We present a liquid phase post synthesis self-assemble protocol that transforms trillions of carbon nanotubes (CNTs) in powder form into densely packed flexible, robust and binder-free macroscopic membranes with a hierarchical pore structure. We employ charge transfer engineering to spontaneously disperse the CNTs in a liquid medium. The processing protocol has limited or no impact on the intrinsic properties of the CNTs. As the thickness of the CNT membrane is increased, we observed a gradual transition from high flexibility to buckling and brittleness in the flexural properties of the membranes. The binder-free CNT membranes have bulk mass density greater than that of water (1.0 g cm-3). We correlate the mass of the CNTs in the membrane to the thickness of the membrane and obtained a bulk mass density of ∼1.11 g cm-3 0.03 g cm-3. We demonstrate the use of the CNT membranes as electrode in a pristine and oxidized single/stacked solid-state capacitor as well as pristine interdigitated microcapacitor that show time constant of ∼32 ms with no degradation in performance even after 10 000 cycles. The capacitors show very good temperature dependence over a wide range of temperatures with good cycling performance up to 90 °C. The specific capacitance of the pseudocapacitive CNT electrode at room temperature was 72 F g-1 and increased to 100 F g-1 at 70 °C. The leakage current of bipolar stacked solid state capacitor was ∼100 nA cm-2 at 2.5 V when held for 72 h.

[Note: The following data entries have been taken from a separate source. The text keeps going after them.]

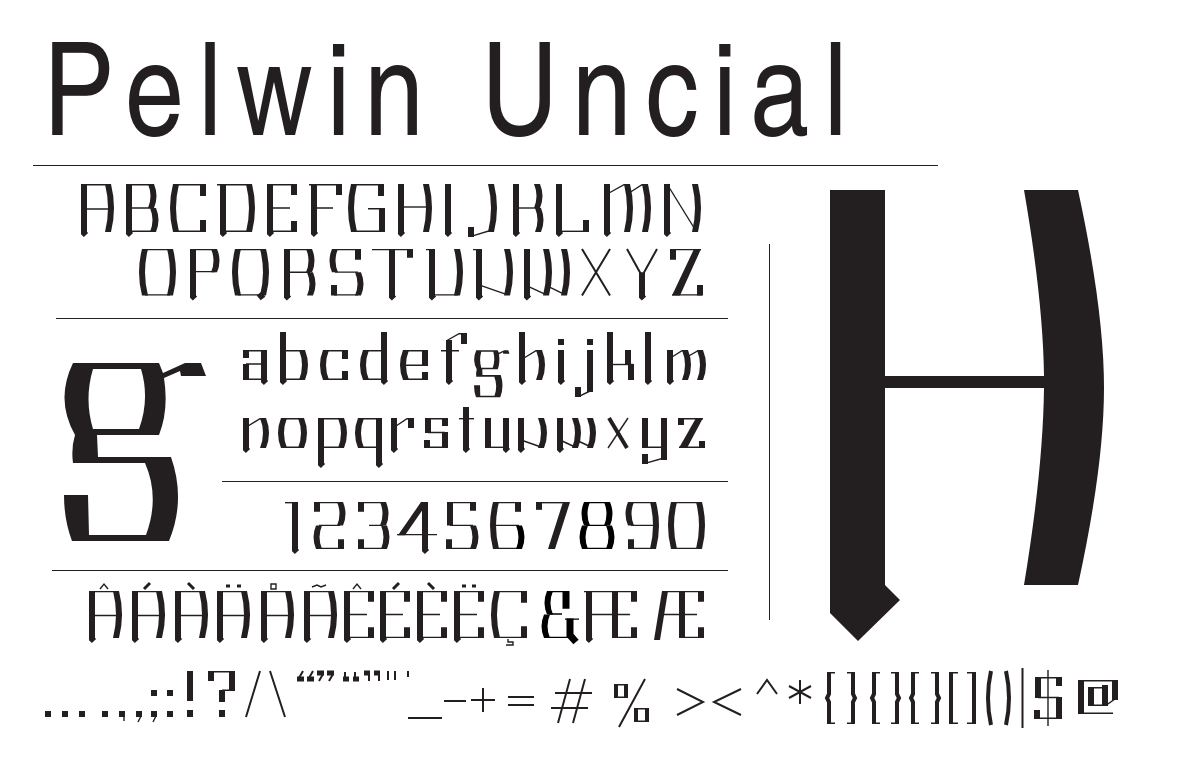
<!DOCTYPE html>
<html lang="en">
<head>
<meta charset="utf-8">
<title>Pelwin Uncial type specimen</title>
<style>
:root{--ink:#231f20;--paper:#fff}
*{box-sizing:border-box;margin:0}
body{width:1200px;height:777px;overflow:hidden;background:var(--paper);color:var(--ink)}
main{display:flex;flex-direction:column;height:777px}
svg{display:block;overflow:visible;fill:none;stroke:var(--ink);stroke-width:6}
.glyphs path+path,.hair{stroke-width:1.4}
.pen,.glyphs .pen{stroke-width:2}
.solid{fill:var(--ink);stroke:none;fill-rule:evenodd}
.black{--ink:#000;stroke:#000}
.ruled{border-bottom:1px solid var(--ink)}
.name{width:905px;height:166px;margin-left:33px;padding-left:10px;font:400 130px/0 "TeX Gyre Heros Cn",sans-serif;letter-spacing:14px;white-space:nowrap}
.name::before{content:"";display:inline-block;height:135px}
.body{display:flex;height:484px}
.sets{display:flex;flex-direction:column;align-items:flex-end;width:728px}
.capitals{width:672px;height:153px}
.pair{display:flex;width:676px;height:252px}
.lowercase{width:506px;height:163px}
.specimen{height:376px;margin:78px 0 0 41px;border-left:1px solid var(--ink)}
</style>
</head>
<body>
<main>
<h1 class="name ruled">Pelwin Uncial</h1>
<div class="body">
<div class="sets">
<section class="capitals ruled">
<svg width="672" height="152" viewBox="56 166 672 152" role="img" aria-label="Capitals A to Z">
<defs class="glyphs">
<g id="cap-l"><path class="solid" d="M-3 0q-6 24 0 48h6q-6-24 0-48z"/></g>
<g id="cap-r"><path class="solid" d="M-3 0q6 24 0 48h6q6-24 0-48z"/></g>
<g id="half-l"><path class="solid" d="M-3 0q-5 12 0 24h6q-5-12 0-24z"/></g>
<g id="half-r"><path class="solid" d="M-3 0q5 12 0 24h6q5-12 0-24z"/></g>
<g id="low-l"><path class="solid" d="M-3 18q-6 15 0 30h6q-6-15 0-30z"/></g>
<g id="low-r"><path class="solid" d="M-3 18q6 15 0 30h6q6-15 0-30z"/></g>
<g id="A"><path d="M3 0V49l2 2"/><path d="M3 .7H27M3 25H28"/><use href="#cap-r" x="27"/></g>
<g id="B"><path d="M3 0V49l2 2"/><path d="M0 .7H26M3 24H27M3 47.3H27"/><use href="#half-r" x="25"/><use href="#half-r" x="27" y="24"/></g>
<g id="C"><path d="M33 0v12M33 36v12"/><path d="M6 .7H33M6 47.3H33"/><use href="#cap-l" x="6"/></g>
<g id="D"><path d="M3 0V49l2 2"/><path d="M-3 .7H29M3 47.3H29"/><use href="#cap-r" x="29"/></g>
<g id="E"><path d="M3 0V49l2 2M27 0v11M27 37v11"/><path d="M3 .7H27M3 24H23M3 47.3H27"/></g>
<g id="F"><path d="M3 0V49l2 2M28 0v11"/><path d="M-2 .7H28M3 24H22"/></g>
<g id="G"><path d="M33 0v12M34 24v24"/><path d="M6 .7H33M20 24.7H36M6 47.3H34"/><use href="#cap-l" x="6"/></g>
<g id="H"><path d="M3 0V49l2 2"/><path d="M3 23H31"/><use href="#cap-r" x="28"/></g>
<g id="I"><path d="M3 0V49l2 2"/></g>
<g id="J"><path d="M4 43v10"/><path d="M25 46L4 52.3"/><use href="#cap-r" x="24"/></g>
<g id="K"><path d="M3 0V49l2 2"/><path d="M3 24H25"/><use href="#half-r" x="24"/><use href="#half-r" x="25" y="24"/></g>
<g id="L"><path d="M3 0V49l2 2M30 36v12"/><path d="M3 47.3H30"/></g>
<g id="M"><path d="M3 0V49l2 2"/><path d="M5 9L20 .7H26M25 9L38 .7H44"/><use href="#cap-r" x="23"/><use href="#cap-r" x="41"/></g>
<g id="N"><path d="M3 0V49l2 2"/><path d="M3 0L32 47"/><use href="#cap-r" x="31"/></g>
<g id="O"><path class="hair" d="M6 .7H31M6 47.3H31"/><use href="#cap-l" x="6"/><use href="#cap-r" x="31"/></g>
<g id="P"><path d="M3 0V49l2 2"/><path d="M0 .7H25M3 23.3H25"/><use href="#half-r" x="24"/></g>
<g id="Q"><use href="#O"/><path d="M27 46l4 5"/></g>
<g id="R"><path d="M3 0V49l2 2"/><path d="M0 .7H25M3 24H26"/><use href="#half-r" x="25"/><use href="#half-r" x="26" y="24"/></g>
<g id="S"><path d="M29 0v11M5 37v11"/><path d="M6 .7H29M6 23.8H29M5 47.3H29"/><use href="#half-l" x="6"/><use href="#half-r" x="29" y="24"/></g>
<g id="T"><path d="M20 0V49l2 2M38 0v9"/><path d="M0 .7H40"/></g>
<g id="U"><path d="M5 0V49l2 2"/><path d="M-1 .7H7M5 47.3H31"/><use href="#cap-r" x="30"/></g>
<g id="V"><path d="M5 0V49l2 2"/><path d="M-1 .7H7M5 37L33 47"/><use href="#cap-r" x="33"/></g>
<g id="W"><path d="M3 0V49l2 2"/><path d="M3 38L22 47M23 38L41 47"/><use href="#cap-r" x="22"/><use href="#cap-r" x="40"/></g>
<g id="X"><path class="pen" d="M2 0L30 48M30 0L2 48"/></g>
<g id="Y"><path d="M17 24V49l2 2"/><path class="pen" d="M2 0L16 26M32 0L18 26"/></g>
<g id="Z"><path d="M3 0v11M30 37v11"/><path d="M3 .7H31M2 47.3H32"/><path class="solid" d="M24 0h7L10 48H2z"/></g>
<g id="a"><path d="M22 18V49l2 2M4 32v16M4 18v8"/><path d="M4 18.7H22M4 32H22M4 47.3H22"/></g>
<g id="b"><path d="M3 0V49l2 2"/><path d="M3 18.7H22M3 47.3H22"/><use href="#low-r" x="22"/></g>
<g id="c"><path d="M25 18v9M25 39v9"/><path d="M6 18.7H25M6 47.3H25"/><use href="#low-l" x="6"/></g>
<g id="d"><path d="M24 0V49l2 2"/><path d="M6 18.7H24M6 47.3H24"/><use href="#low-l" x="6"/></g>
<g id="e"><path d="M25 18v16M25 40v8"/><path d="M6 18.7H24M4 33.3H28M6 47.3H25"/><use href="#low-l" x="6"/></g>
<g id="f"><path d="M8 8V49l2 2M23 1v11"/><path d="M0 18.7H18M6 8.5L18 1.7H23"/></g>
<g id="h"><path d="M3 0V49l2 2"/><path d="M5 26L17 18.7h5"/><use href="#low-r" x="20"/></g>
<g id="i"><path d="M3 7v6M3 18V49l2 2"/></g>
<g id="j"><path d="M15 7v6M15 18V60M3 55v10"/><path d="M15 59L4 64.3"/></g>
<g id="k"><path d="M3 0V49l2 2M21 18v14M24 32v16"/><path d="M3 32.5H26"/></g>
<g id="m"><path d="M3 18V49l2 2"/><path d="M5 25L15 18.7h5M20 25L31 18.7h5"/><use href="#low-r" x="18"/><use href="#low-r" x="33"/></g>
<g id="n"><path d="M3 18V49l2 2"/><path d="M5 26L17 18.7h5"/><use href="#low-r" x="20"/></g>
<g id="o"><path class="hair" d="M6 18.7H23M6 47.3H23"/><use href="#low-l" x="6"/><use href="#low-r" x="23"/></g>
<g id="p"><path d="M3 18V64l2 2"/><path d="M3 18.7H23M3 47.3H23"/><use href="#low-r" x="23"/></g>
<g id="q"><path d="M24 18V64l2 2"/><path d="M6 18.7H24M6 47.3H24"/><use href="#low-l" x="6"/></g>
<g id="r"><path d="M3 18V49l2 2M20 18v10"/><path d="M5 26L16 18.7h4"/></g>
<g id="s"><path d="M5 18v15M22 32v16M22 18v8M4 40v8"/><path d="M5 18.7H22M5 32.5H22M4 47.3H22"/></g>
<g id="t"><path d="M7 7V49l2 2"/><path d="M0 18.7H15"/></g>
<g id="u"><path d="M4 18V48M22 18V49l2 2"/><path d="M4 47.3H22"/></g>
<g id="v"><path d="M3 18V49l2 2"/><path d="M3 40L23 47"/><use href="#low-r" x="23"/></g>
<g id="w"><path d="M3 18V49l2 2"/><path d="M3 40L18 47M19 40L34 47"/><use href="#low-r" x="18"/><use href="#low-r" x="33"/></g>
<g id="x"><path stroke-width="4" d="M3 18L21 48"/><path d="M22 18L2 48"/></g>
<g id="y"><path d="M4 18V48M23 18V60M4 54v10"/><path d="M4 47.3H24M4 63.3L23 58"/></g>
<g id="z"><path d="M4 18v7M25 41v7"/><path d="M3 18.7H26M2 47.3H27"/><path class="solid" d="M19 18h7L10 48H2z"/></g>
<g id="one"><path d="M10 0V49l2 2"/><path d="M0 .7H10"/></g>
<g id="two"><path d="M4 0v10M28 38v10"/><path d="M4 .7H27M6 23.8H27M6 47.3H29"/><use href="#half-r" x="27"/><use href="#half-l" x="6" y="24"/></g>
<g id="three"><path d="M4 0v10M4 38v10"/><path d="M4 .7H26M12 23.8H26M4 47.3H26"/><use href="#half-r" x="26"/><use href="#half-r" x="27" y="24"/></g>
<g id="four"><path d="M28 0V49l2 2"/><path d="M0 33.3H40"/><path class="solid" d="M24 0h7L8 34H1z"/></g>
<g id="five"><path d="M5 0v24M28 0v9M4 38v10"/><path d="M5 .7H28M5 23.8H28M4 47.3H28"/><use href="#half-r" x="28" y="24"/></g>
<g id="six"><path d="M28 0v10"/><path d="M6 .7H28M4 23.8H29M6 47.3H29"/><use href="#cap-l" x="6"/><use class="black" href="#half-r" x="29" y="24"/></g>
<g id="seven"><path d="M3 0v8"/><path d="M3 .7H30"/><path class="solid" d="M27 0h7L19 48h-7z"/></g>
<g id="eight" class="black"><path class="hair" d="M7 .7H28M7 23.8H28M7 47.3H28"/><use href="#half-l" x="8"/><use href="#half-l" x="6" y="24"/><use href="#half-r" x="28"/><use href="#half-r" x="30" y="24"/></g>
<g id="nine"><path d="M6 38v10"/><path d="M6 .7H28M6 23.8H30M6 47.3H28"/><use href="#half-l" x="6"/><use href="#cap-r" x="28"/></g>
<g id="AE"><path d="M3 0V49l2 2M29 0V48M48 0v11M48 37v11"/><path d="M-2 .7H48M3 24H44M29 47.3H48"/></g>
<g id="AE-slanted"><path d="M29 0V48M48 0v11M48 37v11"/><path d="M9 .7H48M6 24H44M29 47.3H48"/><path class="solid" d="M9 0h6L7 50H1z"/></g>
<g id="ampersand" class="black"><path stroke-width="7" d="M25 0v18M29 28v20M28 44l7 8"/><path d="M8 .7H25M8 23.5H21M24 28.7H38M8 47.3H28"/><use href="#half-l" x="9"/><use href="#half-l" x="6" y="24"/></g>
</defs>
<g transform="translate(0 184)">
<use href="#A" x="81"/><use href="#B" x="126"/><use href="#C" x="170"/><use href="#D" x="220"/><use href="#E" x="267"/><use href="#F" x="311"/><use href="#G" x="348"/><use href="#H" x="398"/><use href="#I" x="445"/><use href="#J" x="467"/><use href="#K" x="513"/><use href="#L" x="556"/><use href="#M" x="604"/><use href="#N" x="664"/>
</g>
<g transform="translate(0 249) scale(1 .97)">
<use href="#O" x="139"/><use href="#P" x="190"/><use href="#Q" x="232"/><use href="#R" x="284"/><use href="#S" x="329"/><use href="#T" x="372"/><use href="#U" x="427"/><use href="#V" x="474"/><use href="#W" x="524"/><use href="#X" x="580"/><use href="#Y" x="625"/><use href="#Z" x="670"/>
</g>
</svg>
</section>
<div class="pair ruled">
<svg width="170" height="251" viewBox="52 319 170 251" role="img" aria-label="Large lowercase g">
<path id="large-g" class="solid" d="M73 363H159L163 373 185 363H201L206 376H181L180 371 164 378Q169 410 159 435H97L98 457H171Q186 500 169 541H72Q64 520 64 495H88L89 535H146Q160 497 145 463H73Q71 448 75 435Q55 400 73 363ZM93 369Q84 399 93 429H139Q150 399 141 369Z"/>
</svg>
<div>
<section class="lowercase ruled">
<svg width="506" height="162" viewBox="222 319 506 162" role="img" aria-label="Lowercase a to z">
<g transform="translate(0 332)">
<use href="#a" x="242"/><use href="#b" x="280"/><use href="#c" x="320"/><use href="#d" x="360"/><use href="#e" x="400"/><use href="#f" x="441"/><use href="#h" x="519"/><use href="#i" x="558"/><use href="#j" x="575"/><use href="#k" x="607"/><use href="#I" x="645"/><use href="#m" x="667"/>
</g>
<use href="#large-g" transform="translate(458 254) scale(.25 .265)"/>
<g transform="translate(0 400)">
<use href="#n" x="243"/><use href="#o" x="278"/><use href="#p" x="318"/><use href="#q" x="355"/><use href="#r" x="391"/><use href="#s" x="423"/><use href="#t" x="459"/><use href="#u" x="484"/><use href="#v" x="518"/><use href="#w" x="557"/><use href="#x" x="606"/><use href="#y" x="641"/><use href="#z" x="677"/>
</g>
</svg>
</section>
<section>
<svg width="506" height="88" viewBox="222 482 506 88" role="img" aria-label="Numerals 1234567890">
<g transform="translate(0 502) scale(1 .98)">
<use href="#one" x="285"/><use href="#two" x="313"/><use href="#three" x="357"/><use href="#four" x="397"/><use href="#five" x="445"/><use href="#six" x="490"/><use href="#seven" x="536"/><use href="#eight" x="579"/><use href="#nine" x="625"/><use href="#O" x="668"/>
</g>
</svg>
</section>
</div>
</div>
<section>
<svg width="676" height="79" viewBox="52 571 676 79" role="img" aria-label="Accented capitals, ampersand and ligatures">
<g transform="translate(0 591) scale(1 .98)">
<use href="#A" x="89"/><use href="#A" x="132"/><use href="#A" x="175"/><use href="#A" x="217"/><use href="#A" x="261"/><use href="#A" x="304"/><use href="#E" x="344"/><use href="#E" x="380"/><use href="#E" x="417"/><use href="#E" x="454"/><use href="#C" x="491"/><use href="#ampersand" x="541"/><use href="#AE" x="586"/><use href="#AE-slanted" x="653"/>
</g>
<path class="hair" d="M100 589l4-5 4 5M271 584h5v5h-5zM312 587l5-2 4 2 5-2M353 589l4-5 4 5M508 639v3h5v3h-7"/>
<path stroke-width="3" d="M144 589l6-6M188 583l6 6M226 586h4M237 586h4M393 589l6-6M428 583l6 6M462 586h4M472 586h4"/>
</svg>
</section>
</div>
<figure class="specimen">
<svg width="360" height="376" viewBox="770 244 360 376" role="img" aria-label="Large capital H">
<path class="solid" d="M830 190H885V376H1044Q1043 300 1024 190H1078Q1104 310 1104 388T1078 585H1024Q1043 470 1044 388H885V585L900 600 858 641 830 613Z"/>
</svg>
</figure>
</div>
<footer>
<svg width="1200" height="127" viewBox="0 650 1200 127" role="img" aria-label="Punctuation and symbols">
<path d="M45 714h6M62 714h6M79 714h6M102 714h6M119 714h6M136 714h6M151 714h6M167 714h6M151 693h6M167 693h6M190 671v30M190 710v7M211 671v10M232 671v20M222 690v12M222 710v7"/>
<path class="hair" d="M211 671.7H232M222 690.3H232M124 716v5M141 716l-3 6M156 716l-3 6"/>
<path class="pen" d="M260 671L246 717M270 671L285 717M408 718H442M444 701H466M471 700H495M483 688V712M508 697H534M508 705H534M570 679L558 723M585 679L573 723M555 693H592M551 708H588M645 679L619 727M677 689L703 702 677 715M741 689L714 702 741 715M757 694L767 680 777 694M800 680V704M789 686L811 698M811 686L789 698M1022.5 668V728"/>
<path stroke-width="5" d="M297 679h7M307 679h7M317 673h7M327 673h7M343 679h6M353 679h6M364 673h6M374 673h6"/>
<path class="pen" d="M299 678l4-7M309 678l4-7M323 674l-4 7M333 674l-4 7M345 678v-6M355 678v-6M369 674v7M379 674v7M388 671v9M395 671v9M408 671v6"/>
<path stroke-width="4" d="M616 684v14M626 684v14M636 708v14M647 708v14M829 672v22l-2 4 2 4v22M853 672v22l2 4-2 4v22M874 672v22l-2 4 2 4v22M897 672v22l2 4-2 4v22M913 672v22l-2 4 2 4v22M937 672v22l2 4-2 4v22M951 672v52M974 672v52M991 671q-6 27 0 54M1006 671q6 27 0 54"/>
<path class="hair" d="M616 684.7h10M616 697.3h10M636 708.7h11M636 721.3h11M829 672.7h6M829 723.3h6M847 672.7h6M847 723.3h6M874 672.7h6M874 723.3h6M891 672.7h6M891 723.3h6M913 672.7h6M913 723.3h6M931 672.7h6M931 723.3h6M951 672.7h7M951 723.3h7M967 672.7h7M967 723.3h7"/>
<path d="M1038 677v21M1059 697v22M1059 677v9M1037 710v9M1081 680v34M1091 687v19M1105 685v21M1115 680v20"/>
<path class="hair" d="M1038 677.7H1059M1038 697.5H1059M1037 718.3H1059M1048 670V726M1081 680.7H1115M1081 713.3H1113M1091 687.7H1105M1091 705.3H1106L1115 699"/>
</svg>
</footer>
</main>
</body>
</html>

All Science Journal Classification (ASJC) codes
- Materials Science(all)
- Mechanics of Materials
- Mechanical Engineering
- Electrical and Electronic Engineering